By Sagar Sen
Piranhas (1978) was probably one of the first B-grade horror movies my parents took me to during my childhood days in Bangalore, India. If I can recall, I saw it in a makeshift movie theatre on the badminton courts of the Indian Institute of Science Gymkhana. The bloody carnage of the piranhas was forever etched in my memories. They were a horde of carnivorous fish that could devour a human in minutes and turn the water blood red.

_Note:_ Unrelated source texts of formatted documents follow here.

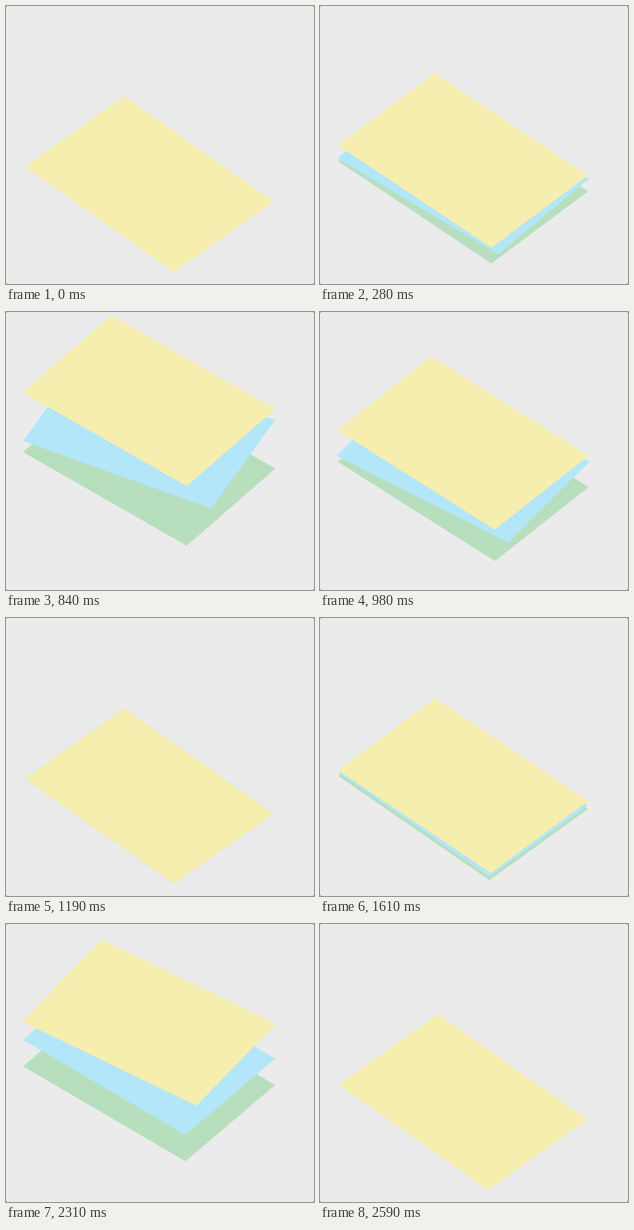
An HTML page with a canvas that plays this animation: 438 px wide and 396 px high, repeating every 3.29 s.

```html
<!DOCTYPE html>
<html lang="en">
<head>
<meta charset="utf-8">
<title>Stacked sheets</title>
<style>
  html, body { margin: 0; width: 100%; height: 100%; overflow: hidden; background: #ebebeb; }
  canvas { display: block; width: 438px; height: 396px; }
</style>
</head>
<body>
<canvas id="stage" width="438" height="396"></canvas>
<script>
const ctx = document.getElementById('stage').getContext('2d');
const WIDTH = 438, HEIGHT = 396;
const LOOP = 3290, TICK = 70, FADE = 300;
const CENTER = { x: 203.5, y: 253.7 };
const SHEET = { w: 300, h: 200 };
const TILT = Math.SQRT1_2; // cosine and sine of the 45 degree tilt
const LIFT = 60, TURN = 6;
const COLORS = ['#b7dfbd', '#b3e6f9', '#f6eeae']; // bottom to top

// Each spread opens and closes the stack; one sheet turns further.
const SPREADS = [
  { open: 224, close: 896, sheet: 1, turn: 18 },
  { open: 1576, close: 2277, sheet: 2, turn: 12 }
];

const bezier = (a, b, u) => 3 * a * u * (1 - u) ** 2 + 3 * b * u * u * (1 - u) + u ** 3;

// cubic-bezier(.25, .1, .25, 1)
function ease(x) {
  if (x <= 0) return 0;
  if (x >= 1) return 1;
  let lo = 0, hi = 1;
  for (let i = 0; i < 30; i++) {
    const mid = (lo + hi) / 2;
    if (bezier(0.25, 0.25, mid) < x) lo = mid; else hi = mid;
  }
  return bezier(0.1, 1, lo);
}

function drawSheet(color, lift, degrees) {
  const a = degrees * Math.PI / 180, c = Math.cos(a), s = Math.sin(a);
  ctx.save();
  ctx.transform(c, s * TILT, -s, c * TILT, CENTER.x, CENTER.y - lift * TILT);
  ctx.fillStyle = color;
  ctx.fillRect(-SHEET.w / 2, -SHEET.h / 2, SHEET.w, SHEET.h);
  ctx.restore();
}

function drawBackdrop() {
  ctx.fillStyle = '#555';
  ctx.fillRect(0, 0, WIDTH, HEIGHT);
  ctx.fillStyle = '#ebebeb';
  ctx.beginPath();
  ctx.roundRect(0, 0, WIDTH, HEIGHT, 2);
  ctx.fill();
}

function draw(time) {
  const t = Math.floor((time % LOOP) / TICK) * TICK;
  const spread = t < SPREADS[1].open ? SPREADS[0] : SPREADS[1];
  const amount = ease((t - spread.open) / FADE) - ease((t - spread.close) / FADE);

  drawBackdrop();
  if (amount <= 0) {
    drawSheet(COLORS[2], 0, 45);
    return;
  }
  COLORS.forEach((color, i) => {
    const turn = i === spread.sheet ? spread.turn : TURN;
    drawSheet(color, LIFT * (i + 1) * amount, 45 - turn * amount);
  });
}

const start = performance.now();
function tick() {
  draw(performance.now() - start);
  requestAnimationFrame(tick);
}
tick();
</script>
</body>
</html>
```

Twenty years later, in July 2013, I find myself in Brazil for a computer science conference- one step nigher to spotting the piranha from close quarters! Whenever I think of South America, I think of the Amazonas. One, for the movie ‘Piranhas’ and the other, my childhood fascination for a not-so-well-known adventure game from Sierra Entertainment called Ecoquest 2: The Lost Secret of the Rainforest.
Coming to Brazil instantly meant a chance to venture into the Amazonian rainforest. The Amazonas stretch up to 5.5 million square kilometers, spanning countries such as Brazil, Peru, Colombia, Venezuela, Ecuador, Bolivia, Guyana, Suriname and French Guiana. It’s more than the half of Europe. Amazonas is mostly unchartered and its mysteries lie beneath a thick green canopy.
GETTING TO THE AMAZONAS
Rio de Janeiro is a popular hub for arrivals to Brazil. We decided to fly to Manaus, Amazonas from Rio. As far as lodging was concerned, we looked up a trip advisor and zeroed in on a company Amazon Gero Tours. Our modest choice for lodging, food and activities cost us 600 BRL (270 USD) for 4 days and 3 nights in a hammock. On arrival, we were picked up at the airport and taken to Ararinha Jungle Lodge, about 100 km south of Manaus. The trip to the lodge itself is fascinating- a boat ride from Rio Negro to the Amazon river. Followed by a one hour long bus ride, and then again a canoe ride in dense forests to Paraná do Mamori.
THE PIRANHA-FISHING EXPERIENCE
Eco-tourism in the Amazon involves a wide range of activities including spending a night in the jungle, spotting/swimming with pink dolphins, bird watching and jungle treks, to name a few. Nevertheless, fishing for Piranhas is one of the most unique experiences you can have in the Amazonas. Osmar and Fabiano, our jungle guides, took us to a shady lagoon on the Mamori lake. They called it the ‘Piranha Place’ and asked us promptly: “Who wants to swim?”.
Of course everyone on the boat had seen the movie and preferred staying dry. Osmar handed us a bag of bait, essentially small chunks of raw meat and a fishing rod with a hook. The technique to catch piranhas is to stick a small piece of meat to the hook, perturb the water with the fishing rod and drop the hook. One must ensure that the fishing cord is tense and not loose. When piranhas start nibbling on the meat, one must be able to sense the vibrations in the fingers and give a jerk to hook the piranha.
Despite all this technical know-how, I managed to catch only one piranha. They are stealthy and nibble away the meat with their razor sharp teeth with astonishing speed. Our Argentinian friend Jose caught one but it came off the hook and started jumping around in the boat. He tried to catch it with his bare hands and instantly got bit by the piranha on his index finger with blood oozing out of the gashes in an ellipse. Osmar told us that two places in the Amazonas one wouldn’t even dare swimming in, are ‘Queen’s lake’ and ‘Piranha Lake’. We caught about 15 fish in total but put them back in the lake.
To call it a day, we went into the lake for a swim, a little far away from the piranha habitation. Osmar explained to us that it wouldn’t be advisable to do the same in the dry season. Nevertheless, it’s uncommon for humans to eat carnivorous creatures. However, one can try the piranha soup or Caldo de Piranha (it’s a popular Brazilian delicacy). This whole experience helped to single out truth from reality about the piranhas. It taught me how to live with them in harmony, more like a symbiotic relationship- you don’t mess with them, they don’t harm you!
Image © Sagar Sen